### Records for this task
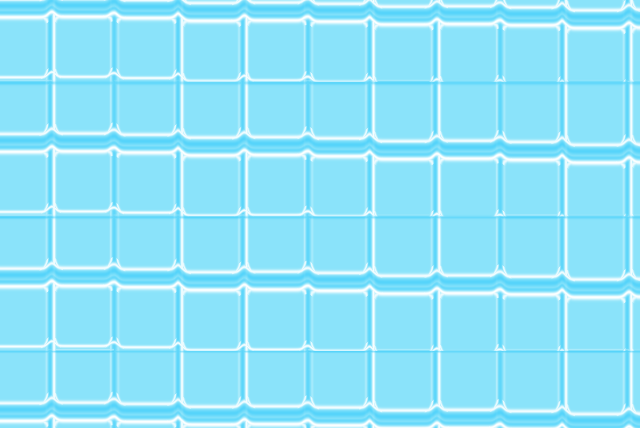
Give the GLSL for this pattern, as a Shadertoy shader.

```glsl
// Glossy pale blue tiles in paired rows, with bevelled grooves and white rims.

// Lengths below are in units of 1/512 of the canvas height, y pointing down.
const float CANVAS = 512.0;
const float COLUMN = 76.8;      // tile width
const float PAIR = 161.0;       // height of two tile rows
const float FIRST_GROOVE = 64.0;
const float FIRST_RIM = 18.5;
const float FIRST_SEAM = 98.0;
const float BAND = 21.0;        // height of the wide groove
const float UPPER_TILE = 72.0;  // rim to rim height of the upper tile

const vec3 FACE = vec3(0.54, 0.89, 0.98);
const vec3 DEEP = vec3(0.30, 0.82, 0.98);
const vec3 SHINE = vec3(0.99, 1.0, 1.0);

float hash(vec2 p) {
    return fract(sin(dot(p, vec2(12.9898, 78.233))) * 43758.5453);
}

// Soft stroke, one at d = 0.
float stroke(float d, float width) {
    return exp(-d * d / (width * width));
}

// Every third groove is narrow.
float isNarrow(float column) {
    return 1.0 - step(0.5, abs(mod(column, 3.0) - 1.0));
}

float grooveX(float column) {
    float jitter = 2.5 * (hash(vec2(column, 4.0)) - 0.5);
    return FIRST_GROOVE + COLUMN * column - 3.0 * isNarrow(column) + jitter;
}

// Rows sink in small steps from left to right.
float drift(float column) {
    return 1.45 * (column + 1.0) + 2.0 * isNarrow(column - 1.0);
}

// Gleam along a rounded corner, from the distances to its two sides.
float cornerGleam(float dx, float dy, float radius) {
    vec2 q = radius - vec2(dx, dy);
    float inside = smoothstep(0.0, 2.0, min(q.x, q.y));
    inside *= smoothstep(-4.0, -1.0, min(dx, dy));
    return inside * stroke(length(max(q, 0.0)) - radius - 1.2, 1.9);
}

void mainImage(out vec4 fragColor, in vec2 fragCoord) {
    vec2 p = fragCoord / iResolution.y * CANVAS;
    p.y = CANVAS - p.y;

    // Column and distances to its grooves
    float column = floor((p.x - FIRST_GROOVE) / COLUMN);
    column += step(grooveX(column + 1.0), p.x) - step(p.x, grooveX(column));
    float fromLeft = p.x - grooveX(column);
    float fromRight = grooveX(column + 1.0) - p.x;
    bool leftNearest = fromLeft < fromRight;
    float side = leftNearest ? fromLeft : -fromRight;
    float narrow = isNarrow(leftNearest ? column : column + 1.0);

    // Row pair, with rims that peak at the grooves
    float sink = mix(drift(column), drift(column + 1.0), smoothstep(6.0, 0.0, fromRight));
    float peak = 6.0 * stroke(side + 3.0 * (1.0 - narrow), 6.0);
    float rim = mod(p.y - FIRST_RIM - sink + peak + 40.0, PAIR) - 40.0;
    float row = floor((p.y - FIRST_SEAM) / PAIR + 0.5);
    float seam = p.y - FIRST_SEAM - PAIR * row;
    float aboveSeam = smoothstep(0.6, -0.6, seam);
    float vary = hash(vec2(column, row));

    // Vertical grooves, hidden within the wide band
    float inBand = smoothstep(-BAND - 1.0, -BAND + 2.0, rim) * smoothstep(1.0, -2.0, rim);
    float show = 1.0 - 0.88 * inBand;
    float wideShade = 0.75 * stroke(side + 4.8, 2.6);
    float wideShine = 0.95 * stroke(side, 1.9) + 0.32 * stroke(side + 9.0, 1.5);
    float narrowShade = 0.7 * stroke(side, 2.6);
    float narrowShine = 0.4 * stroke(side + 4.0, 1.3) + 0.25 * stroke(side - 5.0, 1.6);
    float shade = show * mix(wideShade, narrowShade, narrow);
    float shine = show * mix(wideShine, narrowShine, narrow);

    // Wide horizontal band: two dark steps between white rims
    shade = max(shade, 0.85 * stroke(rim + 13.5, 4.0));
    shade = max(shade, 0.6 * stroke(rim + 5.5, 2.3));
    shine = max(shine, stroke(rim, rim > 0.0 ? 3.3 : 2.4));
    shine = max(shine, 0.92 * stroke(rim + BAND, rim < -BAND ? 2.8 : 1.9));

    // Lower rim of the upper tile slips behind the seam
    shine = max(shine, aboveSeam * 0.95 * stroke(rim - UPPER_TILE, 2.0));

    // Rounded corners
    float dx = min(fromLeft - 2.0 - 3.0 * isNarrow(column),
                   fromRight - 9.0 + 5.0 * isNarrow(column + 1.0));
    float gleam = cornerGleam(dx, rim, 11.0);
    gleam = max(gleam, cornerGleam(dx, -BAND - rim, 10.0));
    gleam = max(gleam, aboveSeam * cornerGleam(dx, UPPER_TILE - rim, 8.0));
    shine = max(shine, 0.85 * gleam);

    // Thin seam, uneven in strength and thickness
    float thickness = mix(1.1, 2.6, hash(vec2(row, 7.0)));
    float seamLine = stroke(seam - 0.5 * thickness, thickness);
    shade = max(shade, (0.55 + 0.35 * vary) * seamLine);
    shine *= 1.0 - 0.6 * seamLine;
    shine = max(shine, 0.35 * vary * stroke(seam + 1.8, 1.0));

    vec3 color = mix(FACE, DEEP, shade);
    color = mix(color, SHINE, clamp(shine, 0.0, 1.0));
    fragColor = vec4(color, 1.0);
}
```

### Task directions
Set down the material exactly as given, but print none of the pictures.

### Expected answer
Give the GLSL for this pattern, as a Shadertoy shader.

```glsl
// Glossy pale blue tiles in paired rows, with bevelled grooves and white rims.

// Lengths below are in units of 1/512 of the canvas height, y pointing down.
const float CANVAS = 512.0;
const float COLUMN = 76.8;      // tile width
const float PAIR = 161.0;       // height of two tile rows
const float FIRST_GROOVE = 64.0;
const float FIRST_RIM = 18.5;
const float FIRST_SEAM = 98.0;
const float BAND = 21.0;        // height of the wide groove
const float UPPER_TILE = 72.0;  // rim to rim height of the upper tile

const vec3 FACE = vec3(0.54, 0.89, 0.98);
const vec3 DEEP = vec3(0.30, 0.82, 0.98);
const vec3 SHINE = vec3(0.99, 1.0, 1.0);

float hash(vec2 p) {
    return fract(sin(dot(p, vec2(12.9898, 78.233))) * 43758.5453);
}

// Soft stroke, one at d = 0.
float stroke(float d, float width) {
    return exp(-d * d / (width * width));
}

// Every third groove is narrow.
float isNarrow(float column) {
    return 1.0 - step(0.5, abs(mod(column, 3.0) - 1.0));
}

float grooveX(float column) {
    float jitter = 2.5 * (hash(vec2(column, 4.0)) - 0.5);
    return FIRST_GROOVE + COLUMN * column - 3.0 * isNarrow(column) + jitter;
}

// Rows sink in small steps from left to right.
float drift(float column) {
    return 1.45 * (column + 1.0) + 2.0 * isNarrow(column - 1.0);
}

// Gleam along a rounded corner, from the distances to its two sides.
float cornerGleam(float dx, float dy, float radius) {
    vec2 q = radius - vec2(dx, dy);
    float inside = smoothstep(0.0, 2.0, min(q.x, q.y));
    inside *= smoothstep(-4.0, -1.0, min(dx, dy));
    return inside * stroke(length(max(q, 0.0)) - radius - 1.2, 1.9);
}

void mainImage(out vec4 fragColor, in vec2 fragCoord) {
    vec2 p = fragCoord / iResolution.y * CANVAS;
    p.y = CANVAS - p.y;

    // Column and distances to its grooves
    float column = floor((p.x - FIRST_GROOVE) / COLUMN);
    column += step(grooveX(column + 1.0), p.x) - step(p.x, grooveX(column));
    float fromLeft = p.x - grooveX(column);
    float fromRight = grooveX(column + 1.0) - p.x;
    bool leftNearest = fromLeft < fromRight;
    float side = leftNearest ? fromLeft : -fromRight;
    float narrow = isNarrow(leftNearest ? column : column + 1.0);

    // Row pair, with rims that peak at the grooves
    float sink = mix(drift(column), drift(column + 1.0), smoothstep(6.0, 0.0, fromRight));
    float peak = 6.0 * stroke(side + 3.0 * (1.0 - narrow), 6.0);
    float rim = mod(p.y - FIRST_RIM - sink + peak + 40.0, PAIR) - 40.0;
    float row = floor((p.y - FIRST_SEAM) / PAIR + 0.5);
    float seam = p.y - FIRST_SEAM - PAIR * row;
    float aboveSeam = smoothstep(0.6, -0.6, seam);
    float vary = hash(vec2(column, row));

    // Vertical grooves, hidden within the wide band
    float inBand = smoothstep(-BAND - 1.0, -BAND + 2.0, rim) * smoothstep(1.0, -2.0, rim);
    float show = 1.0 - 0.88 * inBand;
    float wideShade = 0.75 * stroke(side + 4.8, 2.6);
    float wideShine = 0.95 * stroke(side, 1.9) + 0.32 * stroke(side + 9.0, 1.5);
    float narrowShade = 0.7 * stroke(side, 2.6);
    float narrowShine = 0.4 * stroke(side + 4.0, 1.3) + 0.25 * stroke(side - 5.0, 1.6);
    float shade = show * mix(wideShade, narrowShade, narrow);
    float shine = show * mix(wideShine, narrowShine, narrow);

    // Wide horizontal band: two dark steps between white rims
    shade = max(shade, 0.85 * stroke(rim + 13.5, 4.0));
    shade = max(shade, 0.6 * stroke(rim + 5.5, 2.3));
    shine = max(shine, stroke(rim, rim > 0.0 ? 3.3 : 2.4));
    shine = max(shine, 0.92 * stroke(rim + BAND, rim < -BAND ? 2.8 : 1.9));

    // Lower rim of the upper tile slips behind the seam
    shine = max(shine, aboveSeam * 0.95 * stroke(rim - UPPER_TILE, 2.0));

    // Rounded corners
    float dx = min(fromLeft - 2.0 - 3.0 * isNarrow(column),
                   fromRight - 9.0 + 5.0 * isNarrow(column + 1.0));
    float gleam = cornerGleam(dx, rim, 11.0);
    gleam = max(gleam, cornerGleam(dx, -BAND - rim, 10.0));
    gleam = max(gleam, aboveSeam * cornerGleam(dx, UPPER_TILE - rim, 8.0));
    shine = max(shine, 0.85 * gleam);

    // Thin seam, uneven in strength and thickness
    float thickness = mix(1.1, 2.6, hash(vec2(row, 7.0)));
    float seamLine = stroke(seam - 0.5 * thickness, thickness);
    shade = max(shade, (0.55 + 0.35 * vary) * seamLine);
    shine *= 1.0 - 0.6 * seamLine;
    shine = max(shine, 0.35 * vary * stroke(seam + 1.8, 1.0));

    vec3 color = mix(FACE, DEEP, shade);
    color = mix(color, SHINE, clamp(shine, 0.0, 1.0));
    fragColor = vec4(color, 1.0);
}
```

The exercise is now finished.